Problem to solve :: Return all the lines below in which the string "light" appears.

The input ::
/---

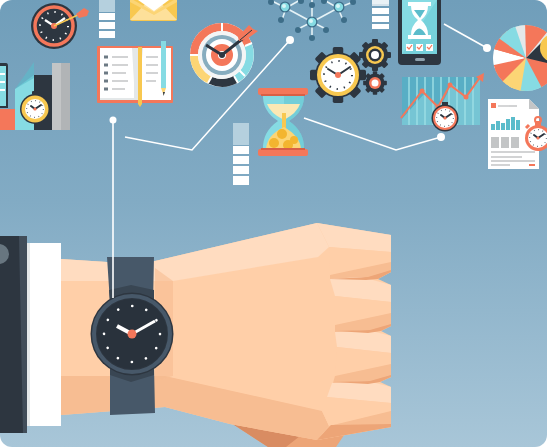
<!DOCTYPE html>
<html lang="en">
<head>
<meta charset="utf-8">
<title>Time management illustration</title>
<style>
:root{--navy:#2d3640;--slate:#475869;--coral:#f4775a;--yellow:#fcd575;--gold:#f8c850;--aqua:#86dbe3;--teal:#5bbccb;--paper:#fff;--mist:#e4e8e9;--grey:#c3c5c6;--skin:#ffcfa8;--skin-light:#ffdcc0;--skin-mid:#f7bd92;--skin-dark:#eda577}
html,body{margin:0;background:#fff;overflow:hidden}
svg{display:block;width:547px;height:447px}
.navy{fill:var(--navy)}.slate{fill:var(--slate)}.coral{fill:var(--coral)}.yellow{fill:var(--yellow)}.gold{fill:var(--gold)}.aqua{fill:var(--aqua)}.teal{fill:var(--teal)}.paper{fill:var(--paper)}.mist{fill:var(--mist)}.grey{fill:var(--grey)}
.skin{fill:var(--skin)}.skin-light{fill:var(--skin-light)}.skin-mid{fill:var(--skin-mid)}.skin-dark{fill:var(--skin-dark)}
.line{fill:none;stroke:#fff;stroke-width:1.6}
.hand{fill:none;stroke:var(--navy);stroke-width:2;stroke-linecap:round}
.text-rule{fill:none;stroke:var(--grey);stroke-width:1.4}
</style>
</head>
<body>
<svg viewBox="0 0 547 447" role="img" aria-label="Hand with a wristwatch below a set of time and business icons">
<defs>
<linearGradient id="sky" x2="0" y2="1"><stop offset="0" stop-color="#709eba"/><stop offset=".45" stop-color="#82abc4"/><stop offset="1" stop-color="#a8c6d8"/></linearGradient>
<clipPath id="card"><rect width="547" height="447" rx="12"/></clipPath>
<clipPath id="pie"><circle cx="526" cy="58" r="33"/></clipPath>
<g id="ticks" fill="none" stroke-width="1.6"><circle r="10" stroke-dasharray="1 4.24"/></g>
<g id="clock-face"><circle r="10" fill="#fff"/><circle r="8.4" fill="none" stroke="#55606a" stroke-width="1.2" stroke-dasharray=".8 3.6"/><path class="hand" stroke-width="1.2" d="M-4-3L0 0L6-4"/><circle class="coral" r="1.6"/></g>
<g id="gear-teeth"><rect x="-3" y="-16" width="6" height="32" rx="1"/><rect x="-16" y="-3" width="32" height="6" rx="1"/><g transform="rotate(45)"><rect x="-3" y="-16" width="6" height="32" rx="1"/><rect x="-16" y="-3" width="32" height="6" rx="1"/></g><circle r="13"/></g>
<g id="node"><circle r="5.5" fill="#3d6d88"/><circle r="4.2" fill="#86dbe3"/><circle cx="-1" cy="-1" r="2" fill="#d8f5f7"/></g>
</defs>

<g clip-path="url(#card)">
<rect id="background" width="547" height="447" fill="url(#sky)"/>

<g id="connectors">
<path class="line" d="M125 137L192 150L290 40M304 118L396 150L441 137M444 24L487 48"/>
<g class="paper"><circle cx="290" cy="40" r="4"/><circle cx="441" cy="137" r="4"/><circle cx="487" cy="48" r="4"/></g>
</g>

<g id="level-bars">
<g fill="#b5d0de"><rect x="99" width="16" height="12"/><rect x="372" width="17" height="4"/><rect x="233" y="123" width="16" height="22"/></g>
<g class="paper"><rect x="99" y="13" width="16" height="7"/><rect x="99" y="22" width="16" height="7"/><rect x="99" y="31" width="16" height="7"/>
<rect x="372" width="17" height="6" opacity=".7"/><rect x="372" y="8" width="17" height="6"/><rect x="372" y="16" width="17" height="6"/><rect x="372" y="24" width="17" height="5"/>
<rect x="233" y="146" width="16" height="8"/><rect x="233" y="156" width="16" height="8"/><rect x="233" y="166" width="16" height="8"/><rect x="233" y="176" width="16" height="9"/></g>
</g>

<g id="wall-clock">
<circle class="navy" cx="54" cy="26" r="23"/><circle cx="54" cy="26" r="19" fill="none" stroke="#f4775a" stroke-width="3.5"/>
<circle cx="54" cy="26" r="14" fill="none" stroke="#fff" stroke-width="2" stroke-dasharray="1.3 6.03"/>
<path d="M45 20L54 26L65 18" fill="none" stroke="#fff" stroke-width="2.2"/><circle class="coral" cx="54" cy="26" r="3"/>
<path d="M54 26L80 14" stroke="#f8c850" stroke-width="1.5"/><path class="coral" d="M76 14L84 8L89 11L87 16L79 18Z"/>
</g>

<g id="envelope">
<rect class="gold" x="130" y="-8" width="47" height="29" rx="2"/><path d="M130 20L147 2H160L177 20Z" fill="#fde09a"/><path class="paper" d="M138 0H169L154 11Z"/><path class="yellow" d="M130-2L154 12L177-2V2L154 15L130 2Z"/>
</g>

<g id="book-chart">
<path class="navy" d="M0 63H6Q8 63 8 66V108H0Z"/><path class="aqua" d="M0 66H6V106H0Z"/><path d="M0 74H5M0 82H5M0 90H5" stroke="#fff" stroke-width="2"/>
<rect class="coral" y="109" width="16" height="21"/><path class="aqua" d="M15 89L34 75V130H15Z"/><path class="teal" d="M15 89L34 62V78Z" opacity=".6"/><rect class="navy" x="34" y="75" width="18" height="55"/><rect class="grey" x="52" y="63" width="18" height="67"/><path d="M61 63H70V130H61Z" fill="#b1b4b6"/>
<circle class="navy" cx="35" cy="109" r="15"/><circle class="gold" cx="35" cy="109" r="13.5"/><use href="#clock-face" x="35" y="109"/><rect class="navy" x="32" y="91" width="6" height="4" rx="1"/>
</g>

<g id="notebook">
<rect class="coral" x="97" y="46" width="76" height="57" rx="1"/><rect class="mist" x="100" y="48" width="36" height="52"/><rect class="paper" x="100" y="48" width="34" height="50"/><rect class="paper" x="137" y="48" width="34" height="52"/><path class="mist" d="M132 48H143L138 100H135Z"/>
<path class="text-rule" d="M112 57H128M112 65H128M112 73H126M112 81H128M112 89H125M146 57H158M146 65H158M146 73H158M146 81H156"/>
<path d="M104 57H108M104 65H108M104 73H108M104 81H108M104 89H108" stroke="#6d7a84" stroke-width="3"/>
<path class="gold" d="M138 47H142V104L140 107L138 104Z"/><rect class="aqua" x="161" y="41" width="5" height="47"/><path class="yellow" d="M161 88H166L163.500 95Z"/><path class="navy" d="M163 92H165L163.500 96Z"/>
</g>

<g id="target">
<circle class="paper" cx="222" cy="55" r="32"/>
<g fill="none" stroke-width="8"><path d="M222 27A28 28 0 0 0 194 55" stroke="#f4775a"/><path d="M194 55A28 28 0 0 0 210 80" stroke="#fcd575"/><path d="M210 80A28 28 0 0 0 236 79" stroke="#2d3640"/><path d="M236 79A28 28 0 0 0 248 45" stroke="#86dbe3"/><path d="M248 45A28 28 0 0 0 222 27" stroke="#f4775a"/></g>
<path d="M222 23V31M190 55H198M208 83L212 76M238 83L234 76M252 43L245 46M245 76L239 70" stroke="#fff" stroke-width="2"/>
<circle cx="222" cy="55" r="24" fill="#f4f5f5"/><circle cx="222" cy="55" r="20" fill="#87adbf"/><circle class="paper" cx="222" cy="55" r="16"/><circle class="coral" cx="222" cy="55" r="11"/><circle class="paper" cx="222" cy="55" r="4"/>
<path d="M206 45L222 55L246 36" fill="none" stroke="#2d3640" stroke-width="3"/><circle class="navy" cx="222" cy="55" r="3"/><path class="coral" d="M238 37L249 25L253 29L258 31L247 39L239 41Z"/><path d="M240 40L252 30" stroke="#2d3640"/>
</g>

<g id="network">
<path d="M286 8L312 22L338 8L353 2M272 1L286 8L300 0M312 22V38M312 22L298 29M312 22L326 29M286 8L282 20M338 8L343 20M324 0L338 8M312 22V0" stroke="#e5f2f6" stroke-width="1.6" fill="none"/>
<use href="#node" x="285" y="7"/><use href="#node" x="312" y="22"/><use href="#node" x="339" y="7"/>
<g fill="#3d6d88"><circle cx="271" cy="2" r="3"/><circle cx="281" cy="20" r="3"/><circle cx="298" cy="30" r="3"/><circle cx="312" cy="38" r="3"/><circle cx="326" cy="30" r="3"/><circle cx="344" cy="20" r="3"/><circle cx="353" cy="2" r="3"/><circle cx="301" cy="1" r="3"/><circle cx="324" cy="1" r="3"/><circle cx="312" cy="5" r="3"/></g>
</g>

<g id="gears">
<use class="navy" href="#gear-teeth" transform="translate(338 75) scale(1.75)"/><circle class="gold" cx="338" cy="75" r="21"/><circle class="paper" cx="338" cy="75" r="17"/>
<circle cx="338" cy="75" r="14" fill="none" stroke="#2d3640" stroke-width="2" stroke-dasharray="1.3 6.03"/><path class="hand" d="M328 69L338 75L350 67"/><circle class="coral" cx="338" cy="75" r="3"/>
<use class="navy" href="#gear-teeth" transform="translate(375 55)"/><circle class="gold" cx="375" cy="55" r="9"/><circle class="navy" cx="375" cy="55" r="6.500"/><circle class="paper" cx="375" cy="55" r="4"/>
<use class="navy" href="#gear-teeth" transform="translate(375 83) scale(.74)"/><circle class="coral" cx="375" cy="83" r="6"/><circle class="paper" cx="375" cy="83" r="3.500"/>
</g>

<g id="phone">
<rect class="navy" x="398" y="-10" width="43" height="75" rx="4"/><rect class="aqua" x="402" y="-2" width="35" height="56"/><path class="teal" d="M402 54L437 0V54Z" opacity=".35"/>
<g class="paper"><rect x="408" y="2" width="23" height="4"/><rect x="408" y="35" width="23" height="4"/><path d="M411 6H428Q428 15 421 20Q428 26 428 35H411Q411 26 418 20Q411 15 411 6Z"/></g>
<path class="teal" d="M414 10H425L420 18ZM413 35Q419 22 426 35Z"/>
<g class="paper"><rect x="406" y="44" width="7" height="7"/><rect x="416" y="44" width="7" height="7"/><rect x="426" y="44" width="7" height="7"/></g><path d="M407 47L409 49L412 45M417 47L419 49L422 45M427 47L429 49L432 45" fill="none" stroke="#f4775a" stroke-width="1.2"/><rect x="415" y="58" width="10" height="3" rx="1.500" fill="#8fa2ad"/>
</g>

<g id="pie-chart" clip-path="url(#pie)">
<circle class="mist" cx="526" cy="58" r="33"/><path class="coral" d="M526 58L493 50L508 24ZM526 58L523 20L552 26Z"/><path class="aqua" d="M526 58L500 24L523 20Z"/><path class="paper" d="M526 58L490 48V70Z"/><path class="coral" d="M526 58L490 66L502 88Z"/><path class="yellow" d="M526 58L498 86L526 94Z"/><path class="aqua" d="M526 58L520 94L545 90Z"/><path class="coral" d="M526 58L544 92L562 64Z"/><path class="navy" d="M526 58L560 24V66Z"/><path class="coral" d="M526 58L490 48L496 33Z"/><path class="aqua" d="M526 58L493 34L514 20Z"/><path class="mist" d="M526 58L513 20H525Z"/>
<circle class="gold" cx="554" cy="48" r="14"/>
</g>

<g id="hourglass">
<path d="M263 94H304Q305 111 289 121Q305 132 304 150H263Q262 132 278 121Q262 111 263 94Z" fill="#86dbe3"/><path class="teal" d="M284 94H304Q305 111 289 121Q305 132 304 150H284Z" opacity=".45"/>
<path d="M267 104H300Q297 113 284 120Q270 113 267 104Z" fill="#fbe8b4"/><rect class="gold" x="282" y="113" width="4" height="18"/>
<path class="yellow" d="M266 149Q267 135 284 127Q300 136 301 149Z"/><g fill="#f3b52f"><circle cx="274" cy="143" r="5"/><circle cx="288" cy="145" r="5"/><circle cx="282" cy="134" r="5"/><circle cx="294" cy="140" r="4"/></g>
<g class="coral"><rect x="258" y="88" width="50" height="7" rx="2"/><rect x="258" y="149" width="50" height="7" rx="2"/></g><path d="M261 95H305M261 149H305" stroke="#d95f45" stroke-width="2"/>
</g>

<g id="line-chart">
<rect x="402" y="77" width="78" height="48" fill="#58aec5"/><path d="M402 119L424 94L440 108L452 84L466 97L480 77V125H402Z" fill="#76c5d4"/>
<path d="M409 77V125M417 77V125M425 77V125M433 77V125M441 77V125M449 77V125M457 77V125M465 77V125M473 77V125" stroke="#9adde4" stroke-width="1.5"/>
<path d="M401 118L422 91L438 107L450 85L466 97L481 76" fill="none" stroke="#f4775a" stroke-width="2"/><path class="coral" d="M476 77L484 73L483 82Z"/><g class="coral"><circle cx="422" cy="91" r="2.500"/><circle cx="438" cy="107" r="2.500"/><circle cx="450" cy="85" r="2.500"/><circle cx="466" cy="97" r="2.500"/></g>
<circle class="navy" cx="445" cy="118" r="13.500"/><circle class="coral" cx="445" cy="118" r="12"/><use href="#clock-face" x="445" y="118"/><rect class="navy" x="442" y="102" width="6" height="4"/>
</g>

<g id="report">
<path class="paper" d="M488 99H529L539 109V169H488Z"/><path class="grey" d="M529 99L539 109H529Z"/><rect class="coral" x="491" y="103" width="5" height="5"/><path class="text-rule" d="M498 106H517"/>
<g class="teal"><rect x="491" y="124" width="4" height="6"/><rect x="496" y="121" width="4" height="9"/><rect x="501" y="123" width="4" height="7"/><rect x="506" y="119" width="4" height="11"/><rect x="511" y="117" width="4" height="13"/><rect x="516" y="120" width="4" height="10"/></g>
<g class="grey"><rect x="491" y="137" width="8" height="11"/><rect x="501" y="137" width="8" height="11"/><rect x="511" y="137" width="8" height="11"/></g><path class="text-rule" d="M491 152H535M491 157H522M491 161H535M491 165H510"/><rect class="coral" x="529" y="164" width="6" height="2"/>
<circle class="coral" cx="538" cy="138" r="13"/><use href="#clock-face" x="538" y="138"/><rect class="coral" x="535" y="121" width="6" height="5"/><circle cx="538" cy="120" r="3" fill="none" stroke="#f4775a" stroke-width="2"/><path d="M526 128L529 125" stroke="#f4775a" stroke-width="3"/>
</g>

<g id="fist">
<path class="skin-dark" d="M228 421L268 447H336L351 425Z"/><path d="M228 421L268 447H286L300 436L262 428Z" fill="#d98c62"/>
<path class="skin" d="M61 259L107 262L155 261L317 223L391 235V272L378 279L391 285V326L381 331L391 336V377L380 382L391 387V427L317 440L230 424L165 407L61 415Z"/>
<path class="skin-light" d="M61 259L107 262L155 261L317 223L329 247L318 257L173 281H61Z"/>
<path class="skin-mid" d="M61 376H165L322 411L329 426L317 440L230 424L165 407L61 415Z"/>
<path class="skin-light" d="M317 223L391 235V252L329 247Z"/><path class="skin" d="M329 247L391 252V262L330 275Z"/><path class="skin-mid" d="M330 275L391 262V272L368 278L330 280Z"/>
<path class="skin-light" d="M330 279L362 277L391 285V302L335 296Z"/><path class="skin" d="M335 296L391 302V315L335 325Z"/><path class="skin-mid" d="M335 325L391 313V326L372 331L335 332Z"/>
<path class="skin-light" d="M335 332L368 330L391 336V353L337 347Z"/><path class="skin" d="M337 347L391 353V365L335 376Z"/><path class="skin-mid" d="M335 376L391 364V377L372 382L333 383Z"/>
<path class="skin-light" d="M332 383L368 381L391 387V403L327 397Z"/><path class="skin" d="M327 397L391 403V412L329 426L322 411Z"/><path class="skin-mid" d="M329 426L391 411V427L317 440Z"/>
<path class="skin-dark" d="M330 279L368 277L391 270V272L378 279L366 280ZM335 331L370 330L391 324V326L381 331L368 333ZM333 382L370 381L391 375V377L380 382L368 384ZM317 440L331 425L391 424V427Z"/>
</g>

<g id="sleeve">
<path class="paper" d="M26 243H61V426H26Z"/><path class="mist" d="M26 243H30V426H26Z"/><path class="navy" d="M0 236H27V433H0Z"/><path d="M19 236H27V433H23Z" fill="#414d59"/><circle cx="-1" cy="254" r="10" fill="#687680"/>
</g>

<g id="wristwatch">
<path class="skin-mid" d="M155 268L173 281V376L155 381Z" opacity=".6"/>
<path class="slate" d="M107 257H154L153 303H110ZM110 365H154L155 413L110 415Z"/><path d="M109 290L131 285L154 290V303H110ZM110 365H154V375L131 382L110 375Z" fill="#394653"/>
<circle cx="132" cy="334" r="41.500" class="navy"/><circle cx="132" cy="334" r="38" fill="none" stroke="#475869" stroke-width="4"/><circle cx="132" cy="334" r="35" fill="#29323c"/>
<circle cx="132" cy="334" r="28" fill="none" stroke="#fff" stroke-width="2.600" stroke-linecap="round" stroke-dasharray=".1 14.56"/>
<path d="M132 334L117 326" stroke="#fff" stroke-width="4"/><path d="M132 334L155 321" stroke="#fff" stroke-width="3"/><circle class="coral" cx="132" cy="334" r="4.500"/>
</g>

<g id="watch-pointer"><path class="line" d="M113 120V298"/><circle class="paper" cx="113" cy="120" r="3.500"/></g>
</g>
</svg>
</body>
</html>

\---

Answer to the exercise ::
:root{--navy:#2d3640;--slate:#475869;--coral:#f4775a;--yellow:#fcd575;--gold:#f8c850;--aqua:#86dbe3;--teal:#5bbccb;--paper:#fff;--mist:#e4e8e9;--grey:#c3c5c6;--skin:#ffcfa8;--skin-light:#ffdcc0;--skin-mid:#f7bd92;--skin-dark:#eda577}
.skin{fill:var(--skin)}.skin-light{fill:var(--skin-light)}.skin-mid{fill:var(--skin-mid)}.skin-dark{fill:var(--skin-dark)}
<path class="skin-light" d="M61 259L107 262L155 261L317 223L329 247L318 257L173 281H61Z"/>
<path class="skin-light" d="M317 223L391 235V252L329 247Z"/><path class="skin" d="M329 247L391 252V262L330 275Z"/><path class="skin-mid" d="M330 275L391 262V272L368 278L330 280Z"/>
<path class="skin-light" d="M330 279L362 277L391 285V302L335 296Z"/><path class="skin" d="M335 296L391 302V315L335 325Z"/><path class="skin-mid" d="M335 325L391 313V326L372 331L335 332Z"/>
<path class="skin-light" d="M335 332L368 330L391 336V353L337 347Z"/><path class="skin" d="M337 347L391 353V365L335 376Z"/><path class="skin-mid" d="M335 376L391 364V377L372 382L333 383Z"/>
<path class="skin-light" d="M332 383L368 381L391 387V403L327 397Z"/><path class="skin" d="M327 397L391 403V412L329 426L322 411Z"/><path class="skin-mid" d="M329 426L391 411V427L317 440Z"/>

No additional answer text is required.